WASHINGTON -- The preliminary fiscal cliff deal being negotiated by Senate Minority Leader Mitch McConnell (R-Ky.) and Vice President Joe Biden would achieve up to $790 billion in revenue over the next decade. Some of that money would be offset by extensions of tax credits and other stimulative policy, leaving roughly $715 billion in debt reduction over that same time period. Because the revenue is counted over a decade, much depends on a variety of inexact assumptions, which is why the White House calculation of the total revenue raised by the deal is only $600 billion.
The details for the deal, which are still being tinkered with, were passed along to The Huffington Post by a source with direct knowledge of the talks. While progressive lawmakers and pundits have bemoaned some of the provisions, some top Hill aides seemed increasingly bullish on the prospect of closing a deal before the day was through.
Under the framework, the Bush-era tax cuts would be extended permanently for individuals at $400,000 and joint filers at $450,000. A second Senate Democratic source familiar with the state of play confirmed those details. The top rate on ordinary income would go back to 39.6 percent and raise an estimated $370 billion in revenue over 10 years.
The same thresholds would be applied for capital gains and dividends, with the top rates in that case going up to 20 percent -- a concession to Republicans (the rate on dividends was set to return to 39.6 percent) but not far from the president's position during the campaign.
Left unaddressed, at the moment, are the $1.2 trillion in sequestration-related cuts that will be triggered on Jan. 1. The parties are arguing over how long to stave off the cuts, and whether and how to offset them.
House Republicans will make no decision on next steps until the Senate finally acts, at which point the leadership will convene the entire conference and make a party-wide decision, said a person familiar with the planning. The aim is to avoid a repeat of the Harry Reid-dubbed "mother of all debacles" that was Plan B, which was concocted by the Republican leadership and delivered to the conference, which publicly rejected it.
The estate tax, which had been a sticking point, will be raised slightly. Currently, it stands at 35 percent on a $5 million threshold. That would be raised to 40 percent, again on a $5 million threshold, which would raise an estimated $25 billion in revenue over 10 years.
Tax benefits would also decrease for high-income earners, with respect to their personal exemptions and itemized deductions. Under the deal being negotiated, the personal exemption phase-out would be capped at $375,000 for individual filers and $425,000 for joint filers. The limitation on itemized deductions would be set at $250,000 and $300,000 respectively. What this means, in basic terms, is that above those income levels, the value of exemptions and deductions goes down and the tax bill paid by those taking the exemptions and deductions goes up. These provisions would raise an estimated $185 billion over 10 years.
The deal being negotiated would, in addition, include a permanent patch to the alternative minimum tax, which was designed to ensure that the wealthy paid a share of taxes, but could engulf millions of middle-class earners if left untouched.

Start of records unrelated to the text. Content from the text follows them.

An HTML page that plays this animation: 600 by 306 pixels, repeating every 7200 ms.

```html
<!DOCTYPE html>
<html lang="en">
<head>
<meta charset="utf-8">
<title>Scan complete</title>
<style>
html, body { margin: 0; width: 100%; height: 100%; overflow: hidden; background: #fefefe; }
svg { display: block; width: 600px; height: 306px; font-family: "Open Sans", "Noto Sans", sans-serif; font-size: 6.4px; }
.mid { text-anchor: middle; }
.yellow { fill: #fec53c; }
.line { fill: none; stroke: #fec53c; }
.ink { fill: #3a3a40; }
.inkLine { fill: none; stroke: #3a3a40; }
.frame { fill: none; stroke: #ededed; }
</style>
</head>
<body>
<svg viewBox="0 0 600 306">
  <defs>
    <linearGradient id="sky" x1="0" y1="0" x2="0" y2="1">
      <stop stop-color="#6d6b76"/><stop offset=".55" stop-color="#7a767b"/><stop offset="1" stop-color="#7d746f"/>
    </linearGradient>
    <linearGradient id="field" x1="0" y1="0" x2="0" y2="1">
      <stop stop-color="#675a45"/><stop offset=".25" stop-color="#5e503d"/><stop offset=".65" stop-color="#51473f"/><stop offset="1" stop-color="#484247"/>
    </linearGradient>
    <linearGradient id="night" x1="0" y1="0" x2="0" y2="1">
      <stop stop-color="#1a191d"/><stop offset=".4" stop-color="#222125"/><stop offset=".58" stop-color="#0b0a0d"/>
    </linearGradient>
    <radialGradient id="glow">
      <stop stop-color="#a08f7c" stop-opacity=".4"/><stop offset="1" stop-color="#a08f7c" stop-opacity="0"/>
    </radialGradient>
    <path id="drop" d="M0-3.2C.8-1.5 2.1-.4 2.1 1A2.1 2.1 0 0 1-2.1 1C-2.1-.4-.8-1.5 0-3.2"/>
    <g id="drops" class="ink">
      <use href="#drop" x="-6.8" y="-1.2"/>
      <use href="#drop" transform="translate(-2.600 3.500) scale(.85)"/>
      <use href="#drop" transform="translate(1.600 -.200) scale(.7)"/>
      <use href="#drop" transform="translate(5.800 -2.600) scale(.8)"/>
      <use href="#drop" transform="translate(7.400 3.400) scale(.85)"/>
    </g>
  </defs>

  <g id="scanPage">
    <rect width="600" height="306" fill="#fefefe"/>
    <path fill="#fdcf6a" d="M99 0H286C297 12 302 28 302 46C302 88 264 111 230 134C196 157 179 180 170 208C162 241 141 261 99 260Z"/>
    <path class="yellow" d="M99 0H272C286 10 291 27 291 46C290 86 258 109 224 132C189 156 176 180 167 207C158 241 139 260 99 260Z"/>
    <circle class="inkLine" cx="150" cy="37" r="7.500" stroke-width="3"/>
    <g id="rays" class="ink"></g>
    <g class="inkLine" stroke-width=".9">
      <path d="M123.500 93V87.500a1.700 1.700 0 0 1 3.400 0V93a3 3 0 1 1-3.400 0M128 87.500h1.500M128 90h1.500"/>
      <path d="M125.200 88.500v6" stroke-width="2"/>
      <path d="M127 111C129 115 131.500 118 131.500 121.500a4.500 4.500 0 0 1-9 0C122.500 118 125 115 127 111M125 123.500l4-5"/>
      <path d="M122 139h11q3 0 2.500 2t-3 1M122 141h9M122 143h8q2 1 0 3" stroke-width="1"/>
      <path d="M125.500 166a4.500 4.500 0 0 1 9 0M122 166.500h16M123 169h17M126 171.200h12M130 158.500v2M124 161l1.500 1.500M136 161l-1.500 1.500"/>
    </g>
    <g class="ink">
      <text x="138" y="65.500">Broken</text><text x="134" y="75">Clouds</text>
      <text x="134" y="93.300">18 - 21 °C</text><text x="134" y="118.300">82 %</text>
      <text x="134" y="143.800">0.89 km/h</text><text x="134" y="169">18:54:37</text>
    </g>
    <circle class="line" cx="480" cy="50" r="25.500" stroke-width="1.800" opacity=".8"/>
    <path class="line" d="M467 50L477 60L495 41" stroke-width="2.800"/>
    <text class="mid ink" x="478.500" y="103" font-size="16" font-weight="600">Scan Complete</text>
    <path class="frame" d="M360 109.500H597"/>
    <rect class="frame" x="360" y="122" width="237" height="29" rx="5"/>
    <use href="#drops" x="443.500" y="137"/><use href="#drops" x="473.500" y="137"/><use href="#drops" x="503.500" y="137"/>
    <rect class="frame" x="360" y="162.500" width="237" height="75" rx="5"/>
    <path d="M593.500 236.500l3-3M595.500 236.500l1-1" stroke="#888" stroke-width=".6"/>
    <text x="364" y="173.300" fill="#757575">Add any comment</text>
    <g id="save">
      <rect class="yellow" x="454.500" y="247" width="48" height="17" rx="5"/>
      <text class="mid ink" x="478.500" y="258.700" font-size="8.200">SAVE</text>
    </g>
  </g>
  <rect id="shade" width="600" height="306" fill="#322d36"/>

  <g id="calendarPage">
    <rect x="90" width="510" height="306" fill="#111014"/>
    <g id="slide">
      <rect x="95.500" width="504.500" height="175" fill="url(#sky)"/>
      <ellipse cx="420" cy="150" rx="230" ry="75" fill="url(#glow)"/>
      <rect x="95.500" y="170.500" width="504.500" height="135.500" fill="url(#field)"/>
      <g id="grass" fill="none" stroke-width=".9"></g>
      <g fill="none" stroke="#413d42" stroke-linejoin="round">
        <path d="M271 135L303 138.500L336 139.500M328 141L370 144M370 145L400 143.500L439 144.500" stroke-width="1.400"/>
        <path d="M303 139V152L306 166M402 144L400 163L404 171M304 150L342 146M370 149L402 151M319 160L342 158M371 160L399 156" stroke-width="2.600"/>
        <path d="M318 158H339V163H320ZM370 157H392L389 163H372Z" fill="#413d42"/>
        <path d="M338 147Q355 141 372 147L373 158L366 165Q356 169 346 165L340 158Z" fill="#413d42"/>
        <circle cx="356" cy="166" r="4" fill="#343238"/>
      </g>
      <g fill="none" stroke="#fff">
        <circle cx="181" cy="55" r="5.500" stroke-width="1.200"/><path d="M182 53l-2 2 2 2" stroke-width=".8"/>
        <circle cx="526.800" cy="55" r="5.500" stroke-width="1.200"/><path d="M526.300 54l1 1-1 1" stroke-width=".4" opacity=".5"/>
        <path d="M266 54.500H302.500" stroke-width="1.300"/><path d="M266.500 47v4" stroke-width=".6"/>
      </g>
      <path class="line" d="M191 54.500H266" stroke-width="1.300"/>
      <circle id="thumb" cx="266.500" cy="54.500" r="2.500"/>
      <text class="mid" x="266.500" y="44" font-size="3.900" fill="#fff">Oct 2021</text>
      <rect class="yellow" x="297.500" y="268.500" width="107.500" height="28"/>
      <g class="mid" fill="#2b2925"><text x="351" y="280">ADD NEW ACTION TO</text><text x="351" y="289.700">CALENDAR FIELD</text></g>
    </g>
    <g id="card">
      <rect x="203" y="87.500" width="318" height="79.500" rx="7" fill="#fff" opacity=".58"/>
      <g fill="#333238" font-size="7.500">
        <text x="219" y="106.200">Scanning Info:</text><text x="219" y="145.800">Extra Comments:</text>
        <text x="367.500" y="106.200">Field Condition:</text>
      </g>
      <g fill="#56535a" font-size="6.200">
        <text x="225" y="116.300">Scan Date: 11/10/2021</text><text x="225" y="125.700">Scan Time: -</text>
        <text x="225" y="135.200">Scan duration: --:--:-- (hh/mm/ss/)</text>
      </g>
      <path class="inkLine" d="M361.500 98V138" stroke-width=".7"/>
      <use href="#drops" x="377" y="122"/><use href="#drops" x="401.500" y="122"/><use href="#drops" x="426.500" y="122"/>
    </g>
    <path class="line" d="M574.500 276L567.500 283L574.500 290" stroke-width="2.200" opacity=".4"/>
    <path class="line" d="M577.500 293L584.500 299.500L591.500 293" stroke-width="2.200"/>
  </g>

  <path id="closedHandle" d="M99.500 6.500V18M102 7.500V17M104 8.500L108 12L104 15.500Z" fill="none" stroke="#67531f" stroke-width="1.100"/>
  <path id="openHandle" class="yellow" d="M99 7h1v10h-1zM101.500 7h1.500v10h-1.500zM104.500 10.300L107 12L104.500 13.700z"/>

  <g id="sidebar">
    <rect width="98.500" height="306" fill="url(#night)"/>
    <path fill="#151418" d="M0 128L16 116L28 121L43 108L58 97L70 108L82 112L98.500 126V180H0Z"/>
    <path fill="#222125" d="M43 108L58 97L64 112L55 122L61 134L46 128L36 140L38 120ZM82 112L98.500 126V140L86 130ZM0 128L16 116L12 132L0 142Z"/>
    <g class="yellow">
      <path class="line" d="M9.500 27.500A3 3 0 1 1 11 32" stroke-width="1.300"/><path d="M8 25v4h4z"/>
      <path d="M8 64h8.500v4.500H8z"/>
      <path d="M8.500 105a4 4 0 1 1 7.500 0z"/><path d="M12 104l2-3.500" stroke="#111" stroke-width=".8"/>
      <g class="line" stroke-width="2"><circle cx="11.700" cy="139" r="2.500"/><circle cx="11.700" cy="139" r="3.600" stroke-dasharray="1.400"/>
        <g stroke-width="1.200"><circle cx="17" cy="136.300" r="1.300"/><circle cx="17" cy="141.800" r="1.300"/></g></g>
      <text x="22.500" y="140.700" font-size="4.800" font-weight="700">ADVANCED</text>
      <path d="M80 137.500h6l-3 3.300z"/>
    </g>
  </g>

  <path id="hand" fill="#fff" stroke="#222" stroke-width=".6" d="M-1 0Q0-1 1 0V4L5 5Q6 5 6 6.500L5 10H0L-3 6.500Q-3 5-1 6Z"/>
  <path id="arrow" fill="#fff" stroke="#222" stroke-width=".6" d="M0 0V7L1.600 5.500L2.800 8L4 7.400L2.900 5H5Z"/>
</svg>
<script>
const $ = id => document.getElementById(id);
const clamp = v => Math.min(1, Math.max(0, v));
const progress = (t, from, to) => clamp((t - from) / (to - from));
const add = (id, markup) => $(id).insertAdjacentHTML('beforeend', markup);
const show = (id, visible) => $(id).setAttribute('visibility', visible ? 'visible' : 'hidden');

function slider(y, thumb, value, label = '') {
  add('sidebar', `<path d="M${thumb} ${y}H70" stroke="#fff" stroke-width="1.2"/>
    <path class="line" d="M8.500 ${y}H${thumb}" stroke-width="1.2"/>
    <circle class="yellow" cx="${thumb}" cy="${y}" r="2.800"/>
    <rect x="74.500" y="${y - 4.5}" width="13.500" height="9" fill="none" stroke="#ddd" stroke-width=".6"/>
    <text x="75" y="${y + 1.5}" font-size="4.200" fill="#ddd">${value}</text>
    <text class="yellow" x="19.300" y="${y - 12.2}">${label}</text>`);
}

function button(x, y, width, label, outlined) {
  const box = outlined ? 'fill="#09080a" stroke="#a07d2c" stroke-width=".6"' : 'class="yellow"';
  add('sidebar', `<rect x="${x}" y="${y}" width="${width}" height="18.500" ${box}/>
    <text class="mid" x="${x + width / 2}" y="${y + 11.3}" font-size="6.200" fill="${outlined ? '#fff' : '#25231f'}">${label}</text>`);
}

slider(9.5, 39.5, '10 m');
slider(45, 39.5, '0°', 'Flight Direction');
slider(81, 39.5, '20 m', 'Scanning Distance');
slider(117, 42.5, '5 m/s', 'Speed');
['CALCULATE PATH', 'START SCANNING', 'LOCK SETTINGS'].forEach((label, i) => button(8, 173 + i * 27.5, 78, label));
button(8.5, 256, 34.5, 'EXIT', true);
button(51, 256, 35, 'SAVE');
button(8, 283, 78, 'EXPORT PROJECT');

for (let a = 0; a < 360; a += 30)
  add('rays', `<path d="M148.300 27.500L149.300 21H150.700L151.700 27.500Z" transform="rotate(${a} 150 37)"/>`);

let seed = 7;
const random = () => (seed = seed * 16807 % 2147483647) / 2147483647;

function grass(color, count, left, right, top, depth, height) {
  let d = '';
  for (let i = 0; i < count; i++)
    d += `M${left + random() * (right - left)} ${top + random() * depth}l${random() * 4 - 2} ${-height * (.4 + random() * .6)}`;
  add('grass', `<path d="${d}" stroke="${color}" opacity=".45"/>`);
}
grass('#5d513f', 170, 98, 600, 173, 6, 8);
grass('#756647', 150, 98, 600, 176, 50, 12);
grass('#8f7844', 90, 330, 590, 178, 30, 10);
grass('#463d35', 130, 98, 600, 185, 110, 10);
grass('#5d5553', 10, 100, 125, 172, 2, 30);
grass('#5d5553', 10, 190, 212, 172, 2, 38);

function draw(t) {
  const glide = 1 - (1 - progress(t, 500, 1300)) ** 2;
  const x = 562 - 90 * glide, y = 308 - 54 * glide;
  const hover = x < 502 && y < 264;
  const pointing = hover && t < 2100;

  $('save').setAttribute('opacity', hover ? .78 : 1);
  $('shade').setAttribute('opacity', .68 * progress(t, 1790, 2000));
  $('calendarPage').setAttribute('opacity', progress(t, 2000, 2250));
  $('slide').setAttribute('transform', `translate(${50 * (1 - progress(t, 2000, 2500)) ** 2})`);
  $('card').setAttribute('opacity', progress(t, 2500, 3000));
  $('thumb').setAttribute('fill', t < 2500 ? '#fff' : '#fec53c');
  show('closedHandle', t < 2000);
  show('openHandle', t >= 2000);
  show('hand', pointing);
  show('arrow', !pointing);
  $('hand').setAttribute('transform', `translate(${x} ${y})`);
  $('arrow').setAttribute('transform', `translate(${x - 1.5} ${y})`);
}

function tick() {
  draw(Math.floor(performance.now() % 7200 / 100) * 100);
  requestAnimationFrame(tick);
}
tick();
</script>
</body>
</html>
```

The deal would include a five-year extension of stimulative tax policies, such as the Earned Income Tax Credit, the Child Tax Credit and the college credit expansions. Democrats are counting $135 billion in savings here because they are not extending these policies over a ten year window (the savings come from letting the policies lapse in years five through 10). It's an accounting gimmick that the White House hasn't made itself, in part out of a belief that the provisions will likely be extended beyond 2017.
The deal would also include a one-year extension of the 50 percent bonus depreciation provision introduced in the American Recovery Act, which enables small businesses to deduct up to $250,000 of the cost of machinery and other equipment.
There are still major areas of disagreement to be negotiated. For example, the deal calls for a one-year resolution to the so-called doc-fix, which adjusts the amount of money doctors receive for taking Medicare patients. But as of Monday morning, there was no agreement on how to pay for it.
Both sides had also agreed that unemployment insurance should be extended for one year, affecting an estimated 2 million recipients. But again, there was a dispute over how to cover the $30 billion cost.
While those issues remain unresolved, questions also loomed over whether there was enough support among lawmakers to see the deal through.
A top Democratic Senate aide, wondering why Democrats are panicked at the prospect of a deal that keeps Bush-era tax rates for income higher than $250,000 when the House couldn't even pass one that keeps them for $1 million in income, noted that whatever happens in the Senate still needs to be dealt with by House Speaker John Boehner (R-Ohio). "What I want to know is: if Boehner couldn't get $1 million through the House and now McConnell is caving at $450,000, then how does Boehner deal with this?"